## What is required
Read the entries below and pull out each line with the string "shape".

## Provided records
::::
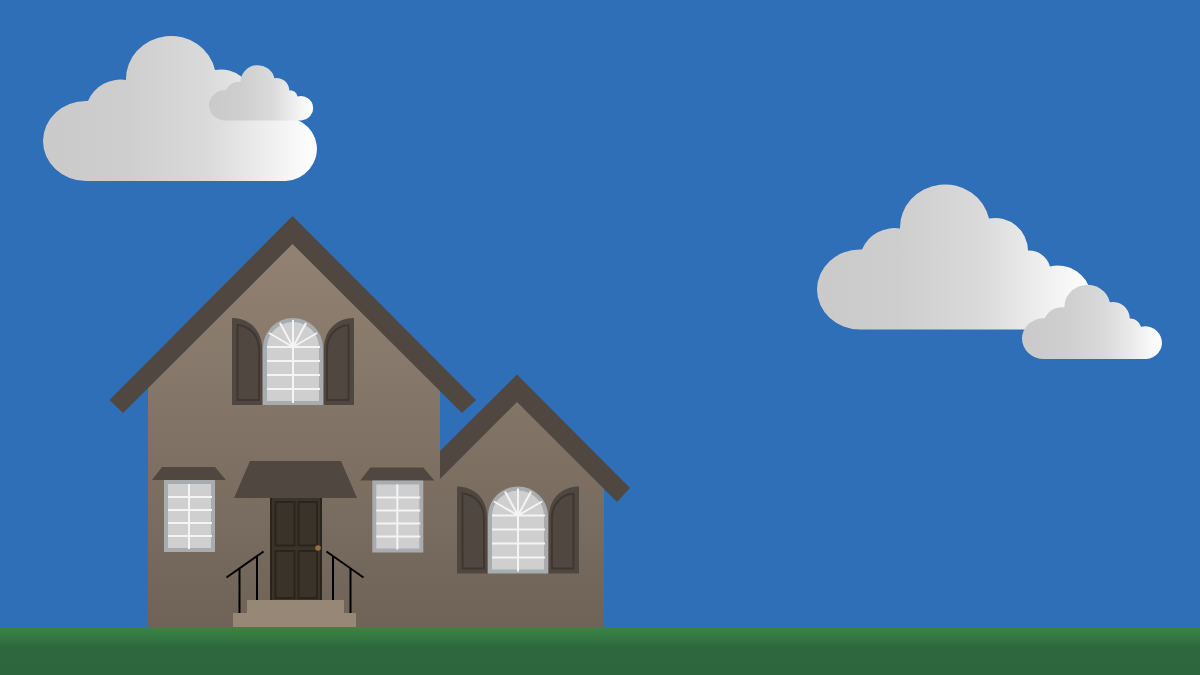
<!DOCTYPE html>
<html lang="en">
<head>
<meta charset="utf-8">
<title>House on a sunny day</title>
<style>
:root {
  --sky: #2f6fb7;
  --trim: #504740;
  --trim-line: #3f3731;
  --frame: #a9acae;
  --glass: #cfcfd0;
  --muntin: #f4f4f4;
  --door: #3b3329;
  --door-line: #2a241d;
  --knob: #94713c;
  --step: #968777;
  --rail: #000;
}
html, body { margin: 0; overflow: hidden; background: var(--sky); }
.scene { display: block; width: 1200px; height: 675px; }
.sky { fill: var(--sky); }
.cloud { fill: url(#cloud-shade); }
.wall { fill: url(#wall-shade); }
.trim { fill: var(--trim); }
.shutter-panel { fill: none; stroke: var(--trim-line); stroke-width: 2; }
.pane { fill: var(--glass); stroke: var(--frame); stroke-width: 4; }
.muntin { fill: none; stroke: var(--muntin); stroke-width: 2; }
.door { fill: var(--door); }
.door-panel { fill: none; stroke: var(--door-line); stroke-width: 2; }
.knob { fill: var(--knob); }
.step { fill: var(--step); }
.rail { fill: none; stroke: var(--rail); stroke-width: 2; }
.grass { fill: url(#grass-shade); }
</style>
</head>
<body>
<svg class="scene" viewBox="0 0 1200 675" role="img" aria-label="A brown house with shutters on green grass under a blue sky with clouds">
  <defs>
    <linearGradient id="cloud-shade">
      <stop offset="0" stop-color="#cacaca"/>
      <stop offset=".3" stop-color="#cecece"/>
      <stop offset=".6" stop-color="#dadada"/>
      <stop offset="1" stop-color="#fff"/>
    </linearGradient>
    <linearGradient id="wall-shade" gradientUnits="userSpaceOnUse" x1="0" y1="244" x2="0" y2="627">
      <stop offset="0" stop-color="#918273"/>
      <stop offset="1" stop-color="#6f6358"/>
    </linearGradient>
    <linearGradient id="grass-shade" x2="0" y2="1">
      <stop offset="0" stop-color="#398442"/>
      <stop offset=".15" stop-color="#367d41"/>
      <stop offset=".42" stop-color="#2d673d"/>
      <stop offset="1" stop-color="#2d663d"/>
    </linearGradient>

    <path id="cloud" class="cloud" d="M86 181A43 40 0 0 1 86 101H88A35 34 0 0 1 126 80A45 43 0 0 1 215 70A33 33 0 0 1 254 102A22 22 0 0 1 276 118A33 32 0 1 1 286 181Z"/>

    <g id="shutter">
      <path class="trim" d="M232 405V318C250 318 262 331 262 348V405Z"/>
      <path class="shutter-panel" d="M237.500 400V325C250 326 259 336 259 349V400Z"/>
    </g>

    <g id="arched-window">
      <use href="#shutter"/>
      <use href="#shutter" transform="translate(586 0) scale(-1 1)"/>
      <path class="pane" d="M265 403V348A28 28 0 0 1 321 348V403Z"/>
      <path class="muntin" d="M293 320V403M267 347H320M267 361H320M267 375H320M267 389H320M293 347L280 323M293 347L306 323M293 347L269 333M293 347L317 333"/>
    </g>

    <g id="square-window">
      <polygon class="trim" points="152,480 162,467 215,467 226,480"/>
      <rect class="pane" x="166" y="482" width="47" height="68"/>
      <path class="muntin" d="M189 484V549M168 497H212M168 510H212M168 523H212M168 536H212"/>
    </g>

    <path id="handrail" class="rail" d="M226.500 577.500L263.500 551.500M239.500 568V613M257 556V600"/>
  </defs>

  <rect class="sky" width="1200" height="675"/>

  <g id="clouds">
    <use href="#cloud"/>
    <use href="#cloud" transform="translate(192.700 51.600) scale(.38)"/>
    <use href="#cloud" x="774" y="148.500"/>
    <use href="#cloud" transform="translate(1000 266.500) scale(.511)"/>
  </g>

  <g id="house">
    <polygon class="wall" points="440,470 517,393 604,480 604,628 440,628"/>
    <polygon class="wall" points="148,380 292,236 440,384 440,628 148,628"/>
    <polygon class="trim" points="440,451 517,374.500 630,488 617,502 517,402 440,479"/>
    <polygon class="trim" points="292.500,216 476,400 462,413 292.500,244 123,413 109.500,400"/>

    <use href="#arched-window"/>
    <use href="#arched-window" x="225" y="168.500"/>
    <use href="#square-window"/>
    <use href="#square-window" x="208.300" y=".5"/>

    <g id="entrance">
      <rect class="door" x="270" y="497" width="52" height="103"/>
      <path class="door-panel" d="M271 600V498M321 498V600M275.500 502H294.500V545.500H275.500ZM298.500 502H317V545.500H298.500ZM275.500 551H294.500V598H275.500ZM298.500 551H317V598H298.500Z"/>
      <circle class="knob" cx="318" cy="548" r="2.800"/>
      <polygon class="trim" points="234,498 250,461 341,461 357,498"/>
      <rect class="step" x="247" y="600" width="97" height="14"/>
      <rect class="step" x="233" y="613" width="123" height="15"/>
      <use href="#handrail"/>
      <use href="#handrail" transform="translate(590 0) scale(-1 1)"/>
    </g>
  </g>

  <rect class="grass" y="627" width="1200" height="48"/>
</svg>
</body>
</html>
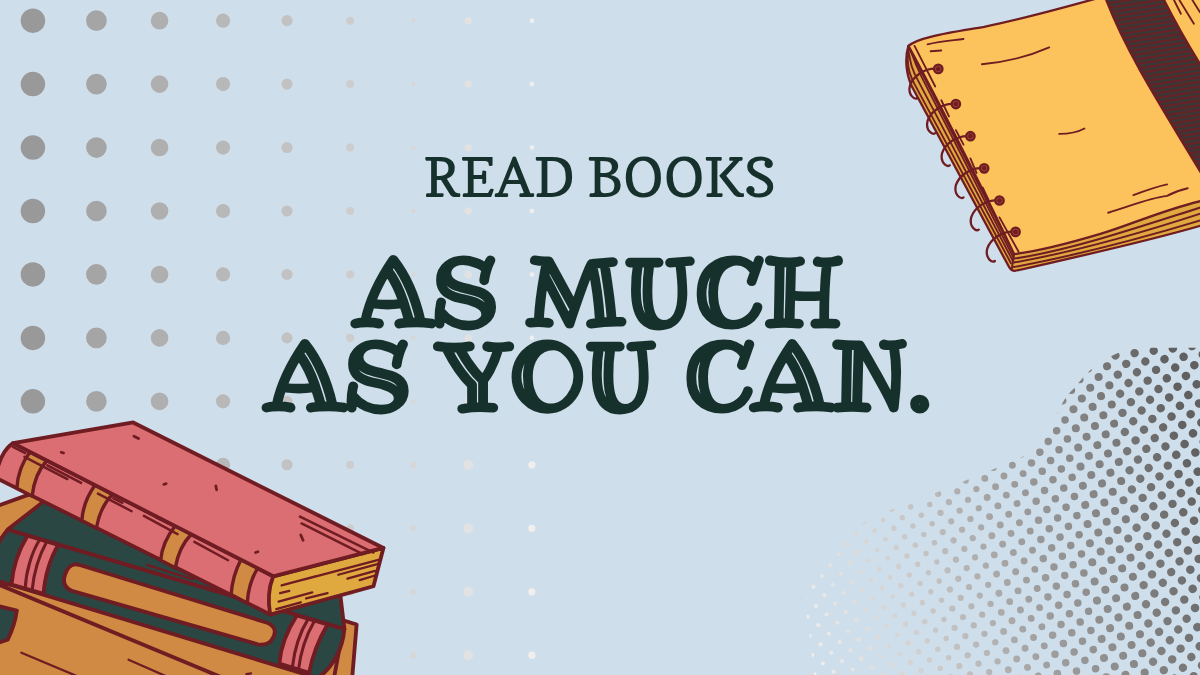
<!DOCTYPE html>
<html lang="en">
<head>
<meta charset="utf-8">
<title>Read books as much as you can</title>
<link rel="stylesheet" href="https://fonts.googleapis.com/css2?family=Copse&amp;family=Ribeye+Marrow&amp;display=swap">
<style>
:root {
  --sky: #cfdeeb;
  --ink: #16302c;
  --outline: #6f1c22;
  --pink: #db6e73;
  --ochre: #d18a44;
  --pages: #dfa93f;
  --green: #2b4743;
  --yellow: #fcc35c;
  --elastic: #3a3836;
}
* { margin: 0; padding: 0; box-sizing: border-box; }
html, body { width: 1200px; height: 675px; overflow: hidden; background: var(--sky); }
.banner { position: relative; width: 1200px; height: 675px; overflow: hidden; background: var(--sky); }
.banner svg { display: block; width: 1200px; height: 675px; }
.dot-grid path { fill: none; stroke-linecap: round; stroke-dasharray: 0 82.9; }
.halftone path { fill: none; stroke: url(#halftone-fade); stroke-linecap: round; stroke-dasharray: 0 25.2; }
.line-art { stroke: var(--outline); stroke-linejoin: round; stroke-linecap: round; }
.detail { fill: none; }
.pink { fill: var(--pink); }
.ochre { fill: var(--ochre); }
.pages { fill: var(--pages); }
.green { fill: var(--green); }
.yellow { fill: var(--yellow); }
.elastic { fill: var(--elastic); }
.kicker { font: 400 70px Copse, serif; fill: var(--ink); }
.headline { font: 400 120px "Ribeye Marrow", serif; fill: var(--ink); stroke: var(--ink); stroke-width: 6.4; stroke-linejoin: round; }
</style>
</head>
<body>
<main class="banner">
<svg viewBox="0 0 1568 882" preserveAspectRatio="none" xmlns="http://www.w3.org/2000/svg">
  <defs>
    <linearGradient id="halftone-fade" gradientUnits="userSpaceOnUse" x1="-525" y1="90" x2="20" y2="0">
      <stop offset="0" stop-color="#f0efee"/>
      <stop offset=".25" stop-color="#cfcfcf"/>
      <stop offset=".5" stop-color="#a3a3a3"/>
      <stop offset=".75" stop-color="#858585"/>
      <stop offset="1" stop-color="#606060"/>
    </linearGradient>
    <clipPath id="halftone-shape">
      <path d="M1570 454H1495C1452 456 1422 482 1405 506C1380 527 1382 553 1365 574C1345 598 1315 606 1293 615C1250 632 1200 655 1140 674C1105 697 1080 722 1062 752C1050 780 1052 800 1058 830L1064 884H1570Z"/>
    </clipPath>
    <clipPath id="elastic-shape">
      <path d="M1444 -4C1468 60 1505 120 1572 230V90C1552 58 1536 30 1519 -4Z"/>
    </clipPath>
    <pattern id="elastic-ribs" width="130" height="6" patternUnits="userSpaceOnUse" patternTransform="rotate(-9)">
      <path d="M0 3H130" stroke="#6f1c22" stroke-width="2.2"/>
    </pattern>
    <g id="ring">
      <path class="detail" d="M0 0C-18 -2 -33 10 -37 22C-40 34 -31 41 -27 38"/>
      <circle r="5.5" fill="#a34a35"/>
      <circle r="1.6" fill="#6f1c22"/>
    </g>
  </defs>

  <g class="dot-grid">
    <path d="M43 27V860" stroke="#999" stroke-width="32"/>
    <path d="M126 27V860" stroke="#a5a5a5" stroke-width="27"/>
    <path d="M208.500 27V860" stroke="#afafaf" stroke-width="23"/>
    <path d="M291.500 27V860" stroke="#b8b8b8" stroke-width="18.500"/>
    <path d="M375 27V860" stroke="#c2c2c2" stroke-width="14.500"/>
    <path d="M457.500 27V860" stroke="#cdcdcd" stroke-width="10.500"/>
    <path d="M540 27V530" stroke="#d7d7d8" stroke-width="6"/>
    <path d="M540 607.500V860" stroke="#d7d7d8" stroke-width="8.500"/>
    <path d="M612 27V530" stroke="#e2e2e2" stroke-width="9.500"/>
    <path d="M612 607.500V860" stroke="#e2e2e2" stroke-width="13"/>
    <path d="M695 27V530" stroke="#f0efee" stroke-width="6"/>
    <path d="M695 607.500V860" stroke="#f0efee" stroke-width="9.500"/>
  </g>

  <g clip-path="url(#halftone-shape)">
    <g class="halftone" transform="translate(1568 680) rotate(-7)">
      <path stroke-width="11.200" d="M30 -240V230M17.400 -227.400V230M4.800 -240V230M-7.800 -227.400V230M-20.400 -240V230"/>
      <path stroke-width="11" d="M-33 -227.400V230M-45.600 -240V230M-58.200 -227.400V230M-70.800 -240V230M-83.400 -227.400V230"/>
      <path stroke-width="10.500" d="M-96 -240V230M-108.600 -227.400V230M-121.200 -240V230M-133.800 -227.400V230M-146.400 -240V230"/>
      <path stroke-width="9.800" d="M-159 -227.400V230M-171.600 -240V230M-184.200 -227.400V230M-196.800 -240V230M-209.400 -227.400V230"/>
      <path stroke-width="9" d="M-222 -240V230M-234.600 -227.400V230M-247.200 -240V230M-259.800 -227.400V230M-272.400 -240V230"/>
      <path stroke-width="8.200" d="M-285 -227.400V230M-297.600 -240V230M-310.200 -227.400V230M-322.800 -240V230M-335.400 -227.400V230"/>
      <path stroke-width="7.300" d="M-348 -240V230M-360.600 -227.400V230M-373.200 -240V230M-385.800 -227.400V230M-398.400 -240V230"/>
      <path stroke-width="6.300" d="M-411 -227.400V230M-423.600 -240V230M-436.200 -227.400V230M-448.800 -240V230M-461.400 -227.400V230"/>
      <path stroke-width="5.200" d="M-474 -240V230M-486.600 -227.400V230M-499.200 -240V230M-511.800 -227.400V230M-524.400 -240V230"/>
    </g>
  </g>

  <g class="notebook line-art" stroke-width="3">
    <path class="pages" d="M1187 60C1182 76 1184 96 1191 112L1318 348Q1321 354 1326 354C1400 337 1490 318 1572 294V255L1325 332Z"/>
    <path class="detail" stroke-width="2.400" d="M1186 72C1186 88 1188 96 1195 110L1321 344M1187 66C1190 84 1192 92 1200 106L1323 340M1189 64C1194 78 1198 88 1205 102L1324 336"/>
    <path class="detail" stroke-width="2.600" d="M1325 338C1400 327 1490 296 1572 270M1325 343C1410 328 1490 305 1572 278M1325 349C1410 333 1490 312 1572 287M1325 332L1322 352"/>
    <path class="yellow" d="M1187 60C1200 48 1246 42 1286 35C1340 24 1390 10 1440 -4H1572V262C1520 274 1480 293 1440 305C1400 317 1360 328 1325 332C1300 278 1220 120 1187 60Z"/>
    <path class="detail" stroke-width="2.400" d="M1195 60L1222 113M1230 131L1240 152M1249 170L1259 189M1268 207L1276 226M1284 245L1292 262M1306 284L1331 329"/>
    <path class="detail" stroke-width="2.400" d="M1212 58C1228 54 1244 53 1259 51M1216 67L1230 66M1283 84C1316 81 1346 73 1371 62M1384 175C1396 175 1408 173 1417 168M1448 278C1476 270 1500 259 1525 256C1534 251 1543 248 1552 246M1481 255C1497 249 1511 244 1525 241M1534 0L1543 18M1541 0L1560 31M1558 0L1568 16"/>
    <g clip-path="url(#elastic-shape)" stroke="none">
      <path class="elastic" d="M1440 -4H1572V234H1440Z"/>
      <path fill="url(#elastic-ribs)" d="M1440 -4H1572V234H1440Z"/>
    </g>
    <path class="detail" d="M1444 -4C1468 60 1505 120 1572 230M1519 -4C1536 30 1552 58 1572 90"/>
    <use href="#ring" x="1226" y="90"/>
    <use href="#ring" x="1249" y="136"/>
    <use href="#ring" x="1268" y="178"/>
    <use href="#ring" x="1286" y="220"/>
    <use href="#ring" x="1306" y="262"/>
    <use href="#ring" x="1327" y="303"/>
  </g>

  <g class="book-stack line-art" stroke-width="5">
    <g class="bottom-book">
      <path class="ochre" d="M-6 762L440 808L466 816L460 888H-6Z"/>
      <path class="detail" d="M-6 762L292 886M449 818L436 888"/>
      <path class="green" d="M-6 791L22 798C20 812 15 826 10 836L-6 841Z"/>
      <path class="detail" stroke-width="3" d="M28 853L102 884M168 862L218 884M322 881L328 880"/>
    </g>
    <g class="hidden-book">
      <path class="ochre" d="M-6 662L44 644L62 655L12 692L-6 714Z"/>
    </g>
    <g class="green-book">
      <path class="green" d="M60 653L300 720L445 780L450 822L10 692Z"/>
      <path class="green" d="M10 692C2 702 -2 708 -6 718V758L415 886C436 872 448 846 450 822Z"/>
      <path class="pink" d="M36 700C26 716 17 740 15 764L57 776C58 756 65 730 76 712Z"/>
      <path class="detail" d="M52 705C41 722 34 748 33 768M61 708C50 728 44 750 42 771" stroke-width="4"/>
      <path class="pink" d="M388 804C379 818 367 842 365 867L404 879C408 858 416 836 428 816Z"/>
      <path class="detail" d="M403 808C392 826 385 846 382 872M411 811C400 830 393 850 390 875" stroke-width="4"/>
      <path class="ochre" d="M103 738L350 814C361 819 361 828 355 836C351 842 345 843 337 842L94 772C84 768 82 760 85 751C88 741 95 736 103 738Z"/>
      <path class="detail" stroke-width="3.200" d="M82 714L210 751M192 738L252 757"/>
    </g>
    <g class="pink-book">
      <path class="pink" d="M17 579C6 586 -2 602 -6 624L353 803L357 753Z"/>
      <g class="ochre" stroke-width="4.500">
        <path d="M39 591C29 604 23 622 22 638L42 648C44 630 50 614 61 602Z"/>
        <path d="M124 634C114 648 108 664 107 680L126 690C129 672 136 657 147 646Z"/>
        <path d="M229 687C218 701 211 718 210 732L229 742C232 725 239 709 250 698Z"/>
        <path d="M315 731C307 746 303 762 302 777L323 788C324 772 328 756 337 742Z"/>
      </g>
      <path class="pages" d="M357 753L501 716L488 766L353 803C350 786 351 768 357 753Z"/>
      <path class="detail" stroke-width="3" d="M368 765L412 753M398 757L497 731M366 775L378 772M442 751L493 737M364 786L408 774M454 756L490 746M361 796L393 787M400 782L428 775M470 758L490 752"/>
      <path class="pink" d="M17 579L174 552L501 716L357 753Z"/>
      <path class="detail" stroke-width="3.200" d="M17 584L33 592M32 597L88 626M62 608L106 631M128 645L172 668M148 651L160 657M188 674L232 698M204 676L222 685M254 708L298 732M392 675L488 722M394 684L474 724"/>
      <path class="detail" stroke-width="3.600" d="M175 570L181 573M80 591L83 592M214 633L217 632M282 635L283 640M393 699L396 706M334 722L337 721"/>
    </g>
  </g>

  <g class="message">
    <text class="kicker" x="553" y="258" textLength="461" lengthAdjust="spacingAndGlyphs">READ BOOKS</text>
    <text class="headline">
      <tspan x="464" y="425" textLength="636" lengthAdjust="spacingAndGlyphs">AS MUCH</tspan>
      <tspan x="348" y="535" textLength="869" lengthAdjust="spacingAndGlyphs">AS YOU CAN.</tspan>
    </text>
  </g>
</svg>
</main>
</body>
</html>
::::
## Written reply
    <clipPath id="halftone-shape">
    <clipPath id="elastic-shape">
  <g clip-path="url(#halftone-shape)">
    <g clip-path="url(#elastic-shape)" stroke="none">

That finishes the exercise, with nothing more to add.